“When [Hisham] got this opportunity to come here, thinking about the future of his son and his health, he decided that he could not pass on this opportunity because he knows that, here, his son will be helped,” Sahloul said.
Hoda also sought to escape the violence there.
Her home, just outside of Damascus, was hit as part of the 2013 gas attack in which 14,000 people died instantly. While she and her family survived, many of her friends are relatives were killed.
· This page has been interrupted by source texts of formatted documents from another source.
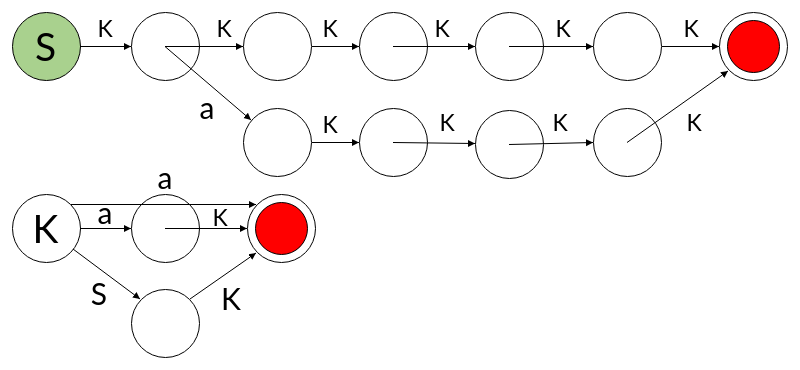
<!DOCTYPE html>
<html lang="en">
<head>
<meta charset="utf-8">
<title>State diagram</title>
<style>
:root {
  --paper: #ffffff;
  --ink: #000000;
  --start: #a9d18e;
  --accept: #ff0000;
}
*, *::after { box-sizing: border-box; }
html, body { margin: 0; background: var(--paper); }
body { width: 800px; height: 370px; overflow: hidden; }
.diagram {
  position: relative;
  width: 800px;
  height: 370px;
  overflow: hidden;
  color: var(--ink);
  font-family: Lato, "Open Sans", sans-serif;
}
.node {
  position: absolute;
  left: var(--x);
  top: var(--y);
  width: 69px;
  height: 69px;
  margin: -34px 0 0 -34px;
  border: 1px solid var(--ink);
  border-radius: 50%;
  display: flex;
  align-items: center;
  justify-content: center;
  padding-right: 2px;
  font-size: 39px;
  line-height: 39px;
}
.node.start { background: var(--start); }
.node.accept { padding: 0; }
.node.accept::after {
  content: "";
  width: 53px;
  height: 53px;
  border: 1px solid var(--ink);
  border-radius: 50%;
  background: var(--accept);
}
.edges { position: absolute; left: 0; top: 0; }
.edges line { stroke: var(--ink); stroke-width: 1; }
.label {
  position: absolute;
  left: var(--x);
  top: var(--y);
  width: 30px;
  margin-left: -15px;
  text-align: center;
  font-size: 23px;
  line-height: 23px;
}
.label.large {
  font-size: 30px;
  line-height: 30px;
}
</style>
</head>
<body>
<main class="diagram">
  <!-- Upper automaton, main path -->
  <div class="node start" style="--x:46px;--y:46px">S</div>
  <div class="node" style="--x:165px;--y:46px"></div>
  <div class="node" style="--x:277px;--y:46px"></div>
  <div class="node" style="--x:393px;--y:46px"></div>
  <div class="node" style="--x:509px;--y:46px"></div>
  <div class="node" style="--x:627px;--y:46px"></div>
  <div class="node accept" style="--x:753px;--y:46px"></div>

  <!-- Upper automaton, branch -->
  <div class="node" style="--x:277px;--y:142px"></div>
  <div class="node" style="--x:393px;--y:142px"></div>
  <div class="node" style="--x:509px;--y:144px"></div>
  <div class="node" style="--x:627px;--y:142px"></div>

  <!-- Lower automaton -->
  <div class="node" style="--x:46px;--y:228px">K</div>
  <div class="node" style="--x:165px;--y:228px"></div>
  <div class="node accept" style="--x:281px;--y:228px"></div>
  <div class="node" style="--x:165px;--y:323px"></div>

  <svg class="edges" width="800" height="370" viewBox="0 0 800 370" aria-hidden="true">
    <defs>
      <marker id="arrow" markerUnits="userSpaceOnUse" markerWidth="8" markerHeight="8" refX="7" refY="4" orient="auto">
        <polygon points="0,0.5 7,4 0,7.5"/>
      </marker>
    </defs>
    <g marker-end="url(#arrow)">
      <line x1="80" y1="46.5" x2="131" y2="46.5"/>
      <line x1="165" y1="46.5" x2="243" y2="46.5"/>
      <line x1="312" y1="46.5" x2="359" y2="46.5"/>
      <line x1="393" y1="46.5" x2="475" y2="46.5"/>
      <line x1="509" y1="46.5" x2="593" y2="46.5"/>
      <line x1="662" y1="46.5" x2="719" y2="46.5"/>
      <line x1="165" y1="46.5" x2="251" y2="120"/>
      <line x1="312" y1="142.5" x2="359" y2="142.5"/>
      <line x1="393" y1="142.5" x2="475" y2="143.5"/>
      <line x1="509" y1="144.5" x2="593" y2="142.5"/>
      <line x1="627" y1="142.5" x2="728" y2="71"/>
      <line x1="71" y1="204.5" x2="256" y2="204.5"/>
      <line x1="80" y1="228.5" x2="131" y2="228.5"/>
      <line x1="165" y1="228.5" x2="247" y2="228.5"/>
      <line x1="73" y1="249" x2="140" y2="299"/>
      <line x1="190" y1="299" x2="256" y2="253"/>
    </g>
  </svg>

  <span class="label" style="--x:105px;--y:17px">K</span>
  <span class="label" style="--x:224px;--y:17px">K</span>
  <span class="label" style="--x:330px;--y:17px">K</span>
  <span class="label" style="--x:442px;--y:17px">K</span>
  <span class="label" style="--x:563px;--y:17px">K</span>
  <span class="label" style="--x:691px;--y:17px">K</span>
  <span class="label large" style="--x:207px;--y:92px">a</span>
  <span class="label" style="--x:330px;--y:113px">K</span>
  <span class="label" style="--x:447px;--y:111px">K</span>
  <span class="label" style="--x:560px;--y:111px">K</span>
  <span class="label" style="--x:694px;--y:111px">K</span>
  <span class="label large" style="--x:165px;--y:162px">a</span>
  <span class="label large" style="--x:105px;--y:197px">a</span>
  <span class="label" style="--x:220px;--y:206px">K</span>
  <span class="label large" style="--x:99px;--y:278px">S</span>
  <span class="label large" style="--x:231px;--y:283px">K</span>
</main>
</body>
</html>
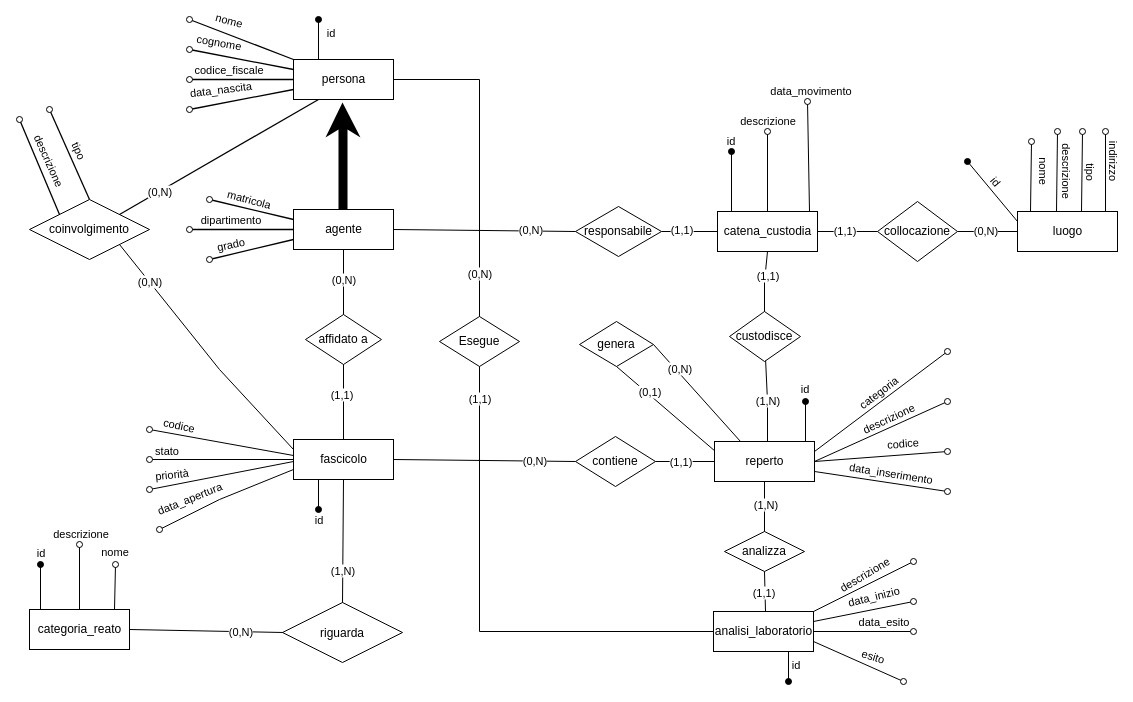
<!DOCTYPE html>
<html lang="it">
<head>
<meta charset="utf-8">
<title>Schema entità-relazione</title>
<style>
:root { --ink: #000; --paper: #fff; }
* { box-sizing: border-box; }
body { margin: 0; background: var(--paper); }
.diagram {
  position: relative; width: 1133px; height: 702px; overflow: hidden;
  background: var(--paper); color: var(--ink);
  font: 12px/14px "Liberation Sans", Arial, sans-serif;
}
.wires { position: absolute; left: 0; top: 0; display: block; }
.wires g { fill: none; stroke: var(--ink); stroke-width: 1; }
.wires .strong { stroke-width: 1.3; }
.wires .attributes > * { marker-start: url(#attribute-end); }
.wires .keys > * { marker-start: url(#key-end); }
.wires .relations { fill: var(--paper); }
.wires .generalization { fill: var(--ink); stroke: none; }
.entity {
  position: absolute; left: var(--x); top: var(--y); width: 101px; height: 41px;
  display: flex; align-items: center; justify-content: center;
  padding-bottom: 2px; border: 1px solid var(--ink); background: var(--paper); white-space: nowrap;
}
.relation, .attribute, .cardinality {
  position: absolute; left: var(--x); top: var(--y); white-space: nowrap;
  transform: translate(-50%, -50%) rotate(var(--turn, 0deg));
}
.attribute, .cardinality { font-size: 11px; line-height: 13px; }
.cardinality { background: var(--paper); }
</style>
</head>
<body>
<main class="diagram">
<svg class="wires" width="1133" height="702" viewBox="0 0 1133 702" aria-hidden="true">
  <defs>
    <marker id="attribute-end" markerUnits="userSpaceOnUse" markerWidth="8" markerHeight="8" refX="4" refY="4"><circle cx="4" cy="4" r="3" fill="#fff" stroke="#000"/></marker>
    <marker id="key-end" markerUnits="userSpaceOnUse" markerWidth="8" markerHeight="8" refX="4" refY="4"><circle cx="4" cy="4" r="3" fill="#000" stroke="#000"/></marker>
  </defs>
  <g transform="translate(.5 .5)">
    <g class="links">
      <path class="strong" d="M318 99L119 214"/>
      <path d="M119 244L219 369L293 449"/>
      <path d="M393 79H479V631H713"/>
      <path d="M393 229L575 231M661 231H717M817 231H877M957 231H1017"/>
      <path d="M343 249V439M343 479L342 603M129 629L283 632"/>
      <path d="M393 459L575 461M655 461H715"/>
      <path d="M653 344L740 441M616 366L715 451"/>
      <path d="M767 251L764 281V336L767 401V441M764 481V571L765 611"/>
    </g>
    <g class="attributes strong">
      <path d="M189 19L293 59"/>
      <path d="M189 49L293 69"/>
      <path d="M189 79H293"/>
      <path d="M189 109L293 89"/>
      <path d="M19 119L59 214"/>
      <path d="M49 109L89 199"/>
      <path d="M209 199L293 219"/>
      <path d="M189 229H293"/>
      <path d="M209 259L293 239"/>
    </g>
    <g class="attributes">
      <path d="M149 429L293 455"/>
      <path d="M149 459L293 459"/>
      <path d="M149 489L293 461"/>
      <path d="M159 529L219 499L293 469"/>
      <path d="M79 544V609"/>
      <path d="M115 564L114 609"/>
      <path d="M767 131V211"/>
      <path d="M807 101L809 211"/>
      <path d="M1031 141L1030 211"/>
      <path d="M1057 131L1056 211"/>
      <path d="M1082 131L1081 211"/>
      <path d="M1105 131V211"/>
      <path d="M947 351L814 451"/>
      <path d="M947 401L814 461"/>
      <path d="M947 451L814 461"/>
      <path d="M947 491L814 471"/>
      <path d="M913 561L813 611"/>
      <path d="M913 601L813 621"/>
      <path d="M913 631H813"/>
      <path d="M903 681L813 641"/>
    </g>
    <g class="keys">
      <path d="M318 19V59"/>
      <path d="M318 509V479"/>
      <path d="M40 564V609"/>
      <path d="M731 151V211"/>
      <path d="M967 161L1017 221"/>
      <path d="M805 401V441"/>
      <path d="M788 681V651"/>
    </g>
    <g class="relations">
      <polygon points="89,199 149,229 89,259 29,229"/>
      <polygon points="343,314 381,339 343,364 305,339"/>
      <polygon points="479,316 519,341 479,366 439,341"/>
      <polygon points="618,206 661,231 618,256 575,231"/>
      <polygon points="917,201 957,231 917,261 877,231"/>
      <polygon points="764,311 800,336 764,361 729,336"/>
      <polygon points="616,321 653,344 616,366 579,344"/>
      <polygon points="615,436 655,461 615,486 575,461"/>
      <polygon points="764,531 804,551 764,571 724,551"/>
      <polygon points="342,602 402,632 342,662 282,632"/>
    </g>
    <polygon class="generalization" points="338,209 338,129 325,137 342,102 360,137 347,129 347,209"/>
  </g>
</svg>

<div class="entity" style="--x:293px;--y:59px">persona</div>
<div class="entity" style="--x:293px;--y:209px">agente</div>
<div class="entity" style="--x:293px;--y:439px">fascicolo</div>
<div class="entity" style="--x:29px;--y:609px">categoria_reato</div>
<div class="entity" style="--x:717px;--y:211px">catena_custodia</div>
<div class="entity" style="--x:1017px;--y:211px">luogo</div>
<div class="entity" style="--x:714px;--y:441px">reperto</div>
<div class="entity" style="--x:713px;--y:611px">analisi_laboratorio</div>

<span class="relation" style="--x:89px;--y:229px">coinvolgimento</span>
<span class="relation" style="--x:343px;--y:339px">affidato a</span>
<span class="relation" style="--x:479px;--y:341px">Esegue</span>
<span class="relation" style="--x:618px;--y:231px">responsabile</span>
<span class="relation" style="--x:917px;--y:231px">collocazione</span>
<span class="relation" style="--x:764px;--y:336px">custodisce</span>
<span class="relation" style="--x:616px;--y:344px">genera</span>
<span class="relation" style="--x:615px;--y:461px">contiene</span>
<span class="relation" style="--x:764px;--y:551px">analizza</span>
<span class="relation" style="--x:342px;--y:633px">riguarda</span>

<span class="attribute" style="--x:229px;--y:21px;--turn:15deg">nome</span>
<span class="attribute" style="--x:219px;--y:43px;--turn:10deg">cognome</span>
<span class="attribute" style="--x:229px;--y:70px">codice_fiscale</span>
<span class="attribute" style="--x:221px;--y:90px;--turn:-7deg">data_nascita</span>
<span class="attribute" style="--x:331px;--y:33px">id</span>
<span class="attribute" style="--x:48px;--y:161px;--turn:66deg">descrizione</span>
<span class="attribute" style="--x:78px;--y:151px;--turn:66deg">tipo</span>
<span class="attribute" style="--x:249px;--y:200px;--turn:15deg">matricola</span>
<span class="attribute" style="--x:231px;--y:220px">dipartimento</span>
<span class="attribute" style="--x:231px;--y:245px;--turn:-12deg">grado</span>
<span class="attribute" style="--x:179px;--y:426px;--turn:12deg">codice</span>
<span class="attribute" style="--x:167px;--y:451px">stato</span>
<span class="attribute" style="--x:172px;--y:475px;--turn:-6deg">priorità</span>
<span class="attribute" style="--x:190px;--y:499px;--turn:-22deg">data_apertura</span>
<span class="attribute" style="--x:319px;--y:520px">id</span>
<span class="attribute" style="--x:41px;--y:553px">id</span>
<span class="attribute" style="--x:81px;--y:534px">descrizione</span>
<span class="attribute" style="--x:115px;--y:552px">nome</span>
<span class="attribute" style="--x:731px;--y:141px">id</span>
<span class="attribute" style="--x:768px;--y:121px">descrizione</span>
<span class="attribute" style="--x:811px;--y:91px">data_movimento</span>
<span class="attribute" style="--x:995px;--y:182px;--turn:50deg">id</span>
<span class="attribute" style="--x:1042px;--y:171px;--turn:90deg">nome</span>
<span class="attribute" style="--x:1065px;--y:171px;--turn:90deg">descrizione</span>
<span class="attribute" style="--x:1089px;--y:172px;--turn:90deg">tipo</span>
<span class="attribute" style="--x:1112px;--y:161px;--turn:90deg">indirizzo</span>
<span class="attribute" style="--x:805px;--y:389px">id</span>
<span class="attribute" style="--x:879px;--y:393px;--turn:-37deg">categoria</span>
<span class="attribute" style="--x:889px;--y:419px;--turn:-25deg">descrizione</span>
<span class="attribute" style="--x:903px;--y:444px;--turn:-5deg">codice</span>
<span class="attribute" style="--x:891px;--y:474px;--turn:9deg">data_inserimento</span>
<span class="attribute" style="--x:865px;--y:575px;--turn:-31deg">descrizione</span>
<span class="attribute" style="--x:874px;--y:597px;--turn:-14deg">data_inizio</span>
<span class="attribute" style="--x:884px;--y:622px">data_esito</span>
<span class="attribute" style="--x:873px;--y:657px;--turn:18deg">esito</span>
<span class="attribute" style="--x:796px;--y:665px">id</span>

<span class="cardinality" style="--x:160px;--y:192px">(0,N)</span>
<span class="cardinality" style="--x:150px;--y:282px">(0,N)</span>
<span class="cardinality" style="--x:344px;--y:280px">(0,N)</span>
<span class="cardinality" style="--x:342px;--y:395px">(1,1)</span>
<span class="cardinality" style="--x:480px;--y:274px">(0,N)</span>
<span class="cardinality" style="--x:480px;--y:399px">(1,1)</span>
<span class="cardinality" style="--x:531px;--y:230px">(0,N)</span>
<span class="cardinality" style="--x:682px;--y:230px">(1,1)</span>
<span class="cardinality" style="--x:845px;--y:231px">(1,1)</span>
<span class="cardinality" style="--x:986px;--y:231px">(0,N)</span>
<span class="cardinality" style="--x:768px;--y:276px">(1,1)</span>
<span class="cardinality" style="--x:768px;--y:401px">(1,N)</span>
<span class="cardinality" style="--x:680px;--y:369px">(0,N)</span>
<span class="cardinality" style="--x:650px;--y:392px">(0,1)</span>
<span class="cardinality" style="--x:535px;--y:461px">(0,N)</span>
<span class="cardinality" style="--x:681px;--y:462px">(1,1)</span>
<span class="cardinality" style="--x:766px;--y:505px">(1,N)</span>
<span class="cardinality" style="--x:764px;--y:593px">(1,1)</span>
<span class="cardinality" style="--x:343px;--y:571px">(1,N)</span>
<span class="cardinality" style="--x:241px;--y:632px">(0,N)</span>
</main>
</body>
</html>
For her, safety and stability are what drove her to the U.S.
“Here, there’s a future for their children,” Sahloul said.
Though for many of the refugees, their children are the primary reason they came to the U.S., many of them also had to leave family and friends behind in Syria to start a new life in the U.S.
“Especially given the uncertainty surrounding safety in Syria, it is more important now more than ever that these refugees stay connected with their family from home,” Sahloul said.
A combination of students and organizations in and around Hyde Park are helping the refugees not only assimilate but also stay connected with their loved ones back in Syria.